**YOUR OBJECTIVE**
Using the entries that follow, collect the lines where the word "tick" appears.

**STORED DATA**
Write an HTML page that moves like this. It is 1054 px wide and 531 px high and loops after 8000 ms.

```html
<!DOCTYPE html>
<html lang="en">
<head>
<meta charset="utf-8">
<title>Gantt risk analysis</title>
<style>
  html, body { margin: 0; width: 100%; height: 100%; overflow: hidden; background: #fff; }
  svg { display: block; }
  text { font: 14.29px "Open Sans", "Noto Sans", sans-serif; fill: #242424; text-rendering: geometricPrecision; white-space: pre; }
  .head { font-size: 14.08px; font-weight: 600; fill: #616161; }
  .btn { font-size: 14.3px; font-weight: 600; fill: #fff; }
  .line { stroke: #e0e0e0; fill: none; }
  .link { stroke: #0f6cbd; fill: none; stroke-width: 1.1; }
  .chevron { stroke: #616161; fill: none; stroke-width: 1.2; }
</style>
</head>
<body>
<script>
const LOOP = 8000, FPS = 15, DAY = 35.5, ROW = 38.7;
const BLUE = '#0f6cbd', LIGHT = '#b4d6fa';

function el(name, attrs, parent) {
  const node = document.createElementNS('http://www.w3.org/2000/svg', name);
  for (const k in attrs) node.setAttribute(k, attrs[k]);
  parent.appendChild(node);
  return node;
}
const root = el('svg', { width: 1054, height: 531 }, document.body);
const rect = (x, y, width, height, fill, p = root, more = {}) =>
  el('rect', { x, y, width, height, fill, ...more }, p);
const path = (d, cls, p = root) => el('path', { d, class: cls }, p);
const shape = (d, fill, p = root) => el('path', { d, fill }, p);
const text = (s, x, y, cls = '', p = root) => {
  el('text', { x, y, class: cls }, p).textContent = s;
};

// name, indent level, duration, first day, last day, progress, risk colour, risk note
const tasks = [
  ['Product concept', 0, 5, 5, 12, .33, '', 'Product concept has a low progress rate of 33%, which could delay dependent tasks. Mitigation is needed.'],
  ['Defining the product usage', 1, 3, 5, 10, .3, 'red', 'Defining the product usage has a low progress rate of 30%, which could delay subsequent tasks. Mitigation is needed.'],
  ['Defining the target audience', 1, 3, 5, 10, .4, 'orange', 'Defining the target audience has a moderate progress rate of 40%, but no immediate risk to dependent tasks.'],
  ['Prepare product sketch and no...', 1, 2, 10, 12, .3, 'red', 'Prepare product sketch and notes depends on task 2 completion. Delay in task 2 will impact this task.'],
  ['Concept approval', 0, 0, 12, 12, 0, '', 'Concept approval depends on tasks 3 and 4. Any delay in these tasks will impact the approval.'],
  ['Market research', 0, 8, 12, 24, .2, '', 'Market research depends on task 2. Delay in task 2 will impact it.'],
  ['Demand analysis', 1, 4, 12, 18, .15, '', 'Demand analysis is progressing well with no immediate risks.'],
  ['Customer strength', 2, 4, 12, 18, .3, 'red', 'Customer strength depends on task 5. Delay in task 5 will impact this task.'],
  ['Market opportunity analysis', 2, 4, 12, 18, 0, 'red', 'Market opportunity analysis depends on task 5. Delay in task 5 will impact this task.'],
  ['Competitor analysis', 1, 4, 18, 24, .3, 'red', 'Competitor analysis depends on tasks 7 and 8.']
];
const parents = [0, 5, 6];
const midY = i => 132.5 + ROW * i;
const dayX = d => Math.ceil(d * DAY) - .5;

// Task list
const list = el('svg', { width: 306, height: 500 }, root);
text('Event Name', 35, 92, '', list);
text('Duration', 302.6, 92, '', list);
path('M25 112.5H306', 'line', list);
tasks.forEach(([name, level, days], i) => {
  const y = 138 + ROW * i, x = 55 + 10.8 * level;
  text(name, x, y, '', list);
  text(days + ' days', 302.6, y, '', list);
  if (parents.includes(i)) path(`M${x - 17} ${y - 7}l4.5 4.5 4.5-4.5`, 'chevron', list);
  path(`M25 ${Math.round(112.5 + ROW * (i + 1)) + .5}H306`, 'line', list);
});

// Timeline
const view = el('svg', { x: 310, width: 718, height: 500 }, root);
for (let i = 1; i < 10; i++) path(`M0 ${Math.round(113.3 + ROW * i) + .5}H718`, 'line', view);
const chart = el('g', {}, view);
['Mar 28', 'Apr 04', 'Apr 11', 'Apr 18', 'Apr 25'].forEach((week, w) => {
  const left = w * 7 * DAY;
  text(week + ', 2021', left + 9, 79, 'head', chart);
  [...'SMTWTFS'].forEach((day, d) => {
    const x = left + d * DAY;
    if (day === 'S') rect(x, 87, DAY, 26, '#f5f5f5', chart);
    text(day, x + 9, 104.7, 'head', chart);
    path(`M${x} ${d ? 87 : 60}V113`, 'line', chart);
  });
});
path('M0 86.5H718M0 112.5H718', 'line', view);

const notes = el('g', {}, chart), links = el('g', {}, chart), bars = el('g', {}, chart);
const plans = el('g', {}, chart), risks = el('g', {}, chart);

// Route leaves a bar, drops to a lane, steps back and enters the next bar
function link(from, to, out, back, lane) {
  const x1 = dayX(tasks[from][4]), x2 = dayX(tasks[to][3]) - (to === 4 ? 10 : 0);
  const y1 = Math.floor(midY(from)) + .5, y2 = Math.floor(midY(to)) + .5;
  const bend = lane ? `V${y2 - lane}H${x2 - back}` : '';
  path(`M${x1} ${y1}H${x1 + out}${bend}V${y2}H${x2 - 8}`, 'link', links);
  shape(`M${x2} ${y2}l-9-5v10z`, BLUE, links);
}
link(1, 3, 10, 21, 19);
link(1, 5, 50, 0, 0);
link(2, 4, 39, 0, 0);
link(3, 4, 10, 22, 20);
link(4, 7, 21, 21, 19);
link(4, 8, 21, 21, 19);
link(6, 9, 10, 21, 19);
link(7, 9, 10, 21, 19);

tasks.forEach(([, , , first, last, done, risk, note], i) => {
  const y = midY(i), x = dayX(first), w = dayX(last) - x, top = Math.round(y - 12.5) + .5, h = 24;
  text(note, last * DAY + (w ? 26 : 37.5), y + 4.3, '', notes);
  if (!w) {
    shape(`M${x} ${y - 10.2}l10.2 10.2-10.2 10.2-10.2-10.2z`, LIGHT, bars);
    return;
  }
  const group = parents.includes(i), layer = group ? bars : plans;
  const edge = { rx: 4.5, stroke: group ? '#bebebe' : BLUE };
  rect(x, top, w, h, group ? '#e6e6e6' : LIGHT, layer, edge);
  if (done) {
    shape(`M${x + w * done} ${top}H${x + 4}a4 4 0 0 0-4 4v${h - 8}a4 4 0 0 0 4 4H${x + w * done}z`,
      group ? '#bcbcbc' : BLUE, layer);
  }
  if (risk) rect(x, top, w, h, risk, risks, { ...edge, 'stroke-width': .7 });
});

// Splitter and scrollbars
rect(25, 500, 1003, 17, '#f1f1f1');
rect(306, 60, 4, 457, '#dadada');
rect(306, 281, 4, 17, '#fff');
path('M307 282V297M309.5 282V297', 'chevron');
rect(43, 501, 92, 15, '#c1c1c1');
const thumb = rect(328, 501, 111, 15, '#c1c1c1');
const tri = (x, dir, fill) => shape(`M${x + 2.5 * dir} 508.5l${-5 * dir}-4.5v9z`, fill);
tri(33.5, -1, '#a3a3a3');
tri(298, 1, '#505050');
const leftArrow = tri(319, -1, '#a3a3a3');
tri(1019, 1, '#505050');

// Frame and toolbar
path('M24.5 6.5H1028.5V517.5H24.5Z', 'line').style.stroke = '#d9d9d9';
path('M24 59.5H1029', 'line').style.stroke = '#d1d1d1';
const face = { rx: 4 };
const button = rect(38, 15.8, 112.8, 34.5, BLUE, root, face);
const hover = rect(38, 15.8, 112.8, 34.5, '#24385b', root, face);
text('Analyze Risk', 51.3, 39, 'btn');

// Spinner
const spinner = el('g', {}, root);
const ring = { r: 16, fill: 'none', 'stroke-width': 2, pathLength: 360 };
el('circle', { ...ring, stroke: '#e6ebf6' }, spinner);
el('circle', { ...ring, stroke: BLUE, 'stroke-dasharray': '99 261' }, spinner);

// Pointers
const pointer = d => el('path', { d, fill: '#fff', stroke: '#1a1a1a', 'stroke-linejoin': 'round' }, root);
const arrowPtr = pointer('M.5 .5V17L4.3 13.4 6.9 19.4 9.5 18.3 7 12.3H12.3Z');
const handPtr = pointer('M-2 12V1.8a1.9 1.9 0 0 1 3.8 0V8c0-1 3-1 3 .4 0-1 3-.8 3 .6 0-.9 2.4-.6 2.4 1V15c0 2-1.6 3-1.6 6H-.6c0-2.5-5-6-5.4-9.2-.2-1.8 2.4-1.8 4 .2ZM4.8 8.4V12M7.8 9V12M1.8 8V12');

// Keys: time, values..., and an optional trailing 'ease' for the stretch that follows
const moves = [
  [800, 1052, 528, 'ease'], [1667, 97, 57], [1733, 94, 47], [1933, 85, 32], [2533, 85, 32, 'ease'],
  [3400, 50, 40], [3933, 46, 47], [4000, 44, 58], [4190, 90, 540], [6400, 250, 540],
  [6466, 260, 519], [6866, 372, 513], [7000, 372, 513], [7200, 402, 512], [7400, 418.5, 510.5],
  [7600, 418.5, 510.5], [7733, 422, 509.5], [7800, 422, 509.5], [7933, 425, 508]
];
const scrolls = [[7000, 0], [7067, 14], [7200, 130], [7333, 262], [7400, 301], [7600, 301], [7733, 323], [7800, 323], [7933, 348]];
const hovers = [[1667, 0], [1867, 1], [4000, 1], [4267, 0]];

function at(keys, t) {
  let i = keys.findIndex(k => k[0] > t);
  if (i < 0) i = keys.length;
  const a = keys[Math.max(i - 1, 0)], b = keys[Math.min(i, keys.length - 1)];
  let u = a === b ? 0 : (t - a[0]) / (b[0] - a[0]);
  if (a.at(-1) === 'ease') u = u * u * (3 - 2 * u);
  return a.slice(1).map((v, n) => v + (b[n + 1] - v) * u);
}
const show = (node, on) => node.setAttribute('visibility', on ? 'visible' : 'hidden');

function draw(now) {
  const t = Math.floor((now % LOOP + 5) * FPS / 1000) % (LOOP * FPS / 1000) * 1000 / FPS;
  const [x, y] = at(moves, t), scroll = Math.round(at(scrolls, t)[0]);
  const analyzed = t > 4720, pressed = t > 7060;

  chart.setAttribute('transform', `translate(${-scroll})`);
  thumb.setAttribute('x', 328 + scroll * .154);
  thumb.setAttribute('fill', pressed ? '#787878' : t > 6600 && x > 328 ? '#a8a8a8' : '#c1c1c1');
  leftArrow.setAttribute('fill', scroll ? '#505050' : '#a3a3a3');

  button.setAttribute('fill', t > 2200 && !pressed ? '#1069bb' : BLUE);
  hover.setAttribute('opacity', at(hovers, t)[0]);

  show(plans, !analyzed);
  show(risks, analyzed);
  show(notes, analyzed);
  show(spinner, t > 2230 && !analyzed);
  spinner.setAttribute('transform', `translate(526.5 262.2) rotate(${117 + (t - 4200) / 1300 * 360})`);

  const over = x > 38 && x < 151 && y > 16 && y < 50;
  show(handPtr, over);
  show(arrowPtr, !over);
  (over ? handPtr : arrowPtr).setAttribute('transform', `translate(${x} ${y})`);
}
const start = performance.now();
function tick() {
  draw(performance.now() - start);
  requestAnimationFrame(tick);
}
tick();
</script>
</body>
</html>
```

**EXERCISE RESULT**
function tick() {
  requestAnimationFrame(tick);
tick();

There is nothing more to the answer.